== RECORDS PROVIDED ==
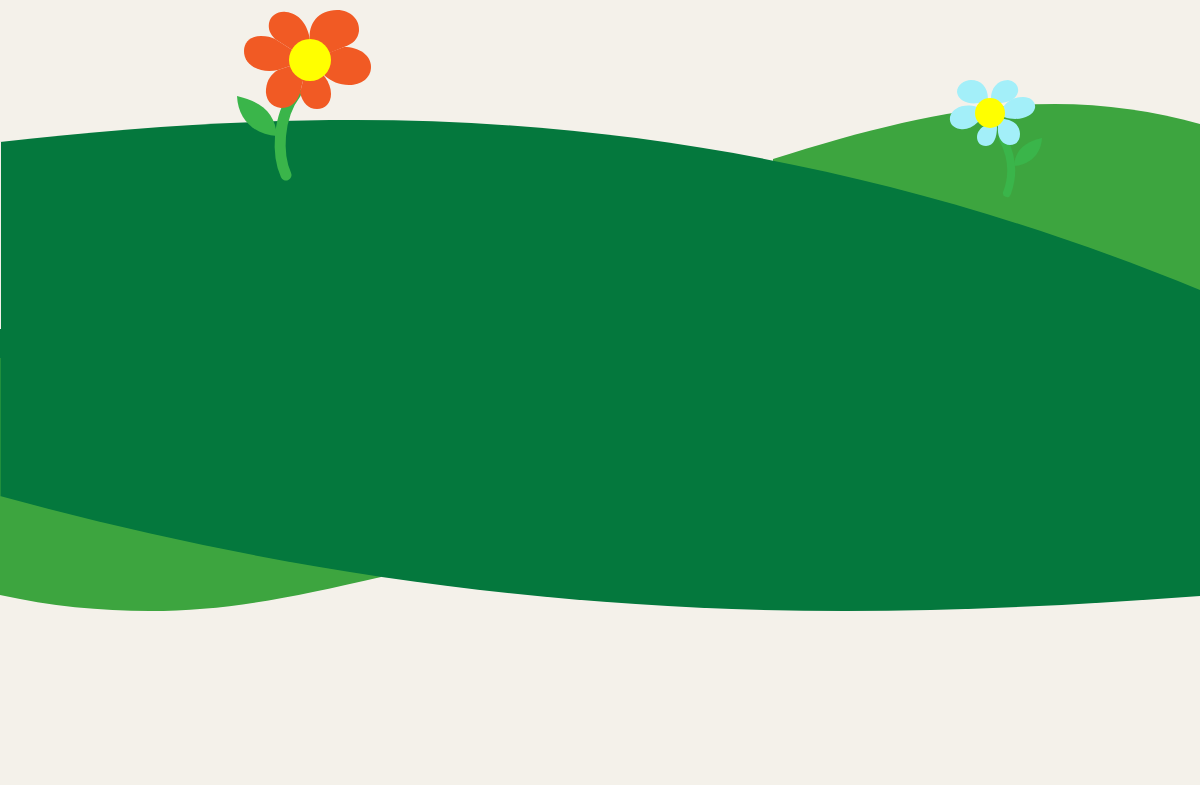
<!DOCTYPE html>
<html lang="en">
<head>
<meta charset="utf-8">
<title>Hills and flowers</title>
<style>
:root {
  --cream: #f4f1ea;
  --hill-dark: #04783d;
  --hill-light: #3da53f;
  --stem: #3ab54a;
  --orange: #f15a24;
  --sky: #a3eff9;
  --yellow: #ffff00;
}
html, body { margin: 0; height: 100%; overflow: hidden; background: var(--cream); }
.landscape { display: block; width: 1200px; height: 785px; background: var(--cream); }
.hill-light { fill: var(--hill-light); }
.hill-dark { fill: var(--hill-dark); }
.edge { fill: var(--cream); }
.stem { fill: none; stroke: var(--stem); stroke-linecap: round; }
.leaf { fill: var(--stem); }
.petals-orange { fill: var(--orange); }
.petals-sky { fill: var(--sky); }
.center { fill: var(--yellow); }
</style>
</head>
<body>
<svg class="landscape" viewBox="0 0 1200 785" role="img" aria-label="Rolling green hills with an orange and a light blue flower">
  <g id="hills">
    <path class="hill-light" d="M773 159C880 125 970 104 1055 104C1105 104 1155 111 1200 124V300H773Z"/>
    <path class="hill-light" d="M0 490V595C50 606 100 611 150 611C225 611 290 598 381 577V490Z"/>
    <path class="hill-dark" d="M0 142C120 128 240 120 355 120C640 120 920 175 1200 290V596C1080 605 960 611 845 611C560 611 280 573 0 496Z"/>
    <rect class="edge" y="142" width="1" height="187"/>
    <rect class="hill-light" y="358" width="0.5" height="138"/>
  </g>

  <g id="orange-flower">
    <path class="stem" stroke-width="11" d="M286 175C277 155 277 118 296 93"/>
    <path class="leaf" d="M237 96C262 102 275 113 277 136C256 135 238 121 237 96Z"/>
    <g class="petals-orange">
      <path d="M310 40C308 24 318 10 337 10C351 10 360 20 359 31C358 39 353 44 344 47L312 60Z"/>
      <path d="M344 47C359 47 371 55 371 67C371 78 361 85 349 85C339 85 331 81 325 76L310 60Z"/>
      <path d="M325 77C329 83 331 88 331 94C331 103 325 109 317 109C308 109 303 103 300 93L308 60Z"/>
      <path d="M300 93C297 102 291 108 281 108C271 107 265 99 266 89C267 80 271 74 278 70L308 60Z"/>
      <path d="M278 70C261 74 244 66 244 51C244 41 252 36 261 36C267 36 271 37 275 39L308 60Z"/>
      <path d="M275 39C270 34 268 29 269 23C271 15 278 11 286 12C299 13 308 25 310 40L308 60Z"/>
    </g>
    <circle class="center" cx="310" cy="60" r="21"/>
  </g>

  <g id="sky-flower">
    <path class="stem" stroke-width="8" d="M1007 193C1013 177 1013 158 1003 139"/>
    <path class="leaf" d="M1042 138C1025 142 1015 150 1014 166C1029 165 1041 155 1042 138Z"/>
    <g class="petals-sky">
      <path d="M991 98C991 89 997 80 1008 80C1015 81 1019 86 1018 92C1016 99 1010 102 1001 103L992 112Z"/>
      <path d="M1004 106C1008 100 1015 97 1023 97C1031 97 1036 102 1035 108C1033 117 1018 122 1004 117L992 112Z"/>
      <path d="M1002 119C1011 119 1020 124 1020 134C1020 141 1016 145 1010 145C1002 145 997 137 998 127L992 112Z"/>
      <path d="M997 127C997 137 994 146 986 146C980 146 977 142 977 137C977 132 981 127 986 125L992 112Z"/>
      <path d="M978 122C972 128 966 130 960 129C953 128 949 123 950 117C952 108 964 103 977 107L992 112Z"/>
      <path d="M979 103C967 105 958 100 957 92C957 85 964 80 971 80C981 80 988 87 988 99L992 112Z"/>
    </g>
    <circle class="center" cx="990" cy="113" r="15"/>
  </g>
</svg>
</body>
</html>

== DIRECTIONS FOR THIS TASK ==
Where does the string "leaf" occur in the material? Copy every line where it does.

== OUTPUT FOR THIS EXERCISE ==
.leaf { fill: var(--stem); }
    <path class="leaf" d="M237 96C262 102 275 113 277 136C256 135 238 121 237 96Z"/>
    <path class="leaf" d="M1042 138C1025 142 1015 150 1014 166C1029 165 1041 155 1042 138Z"/>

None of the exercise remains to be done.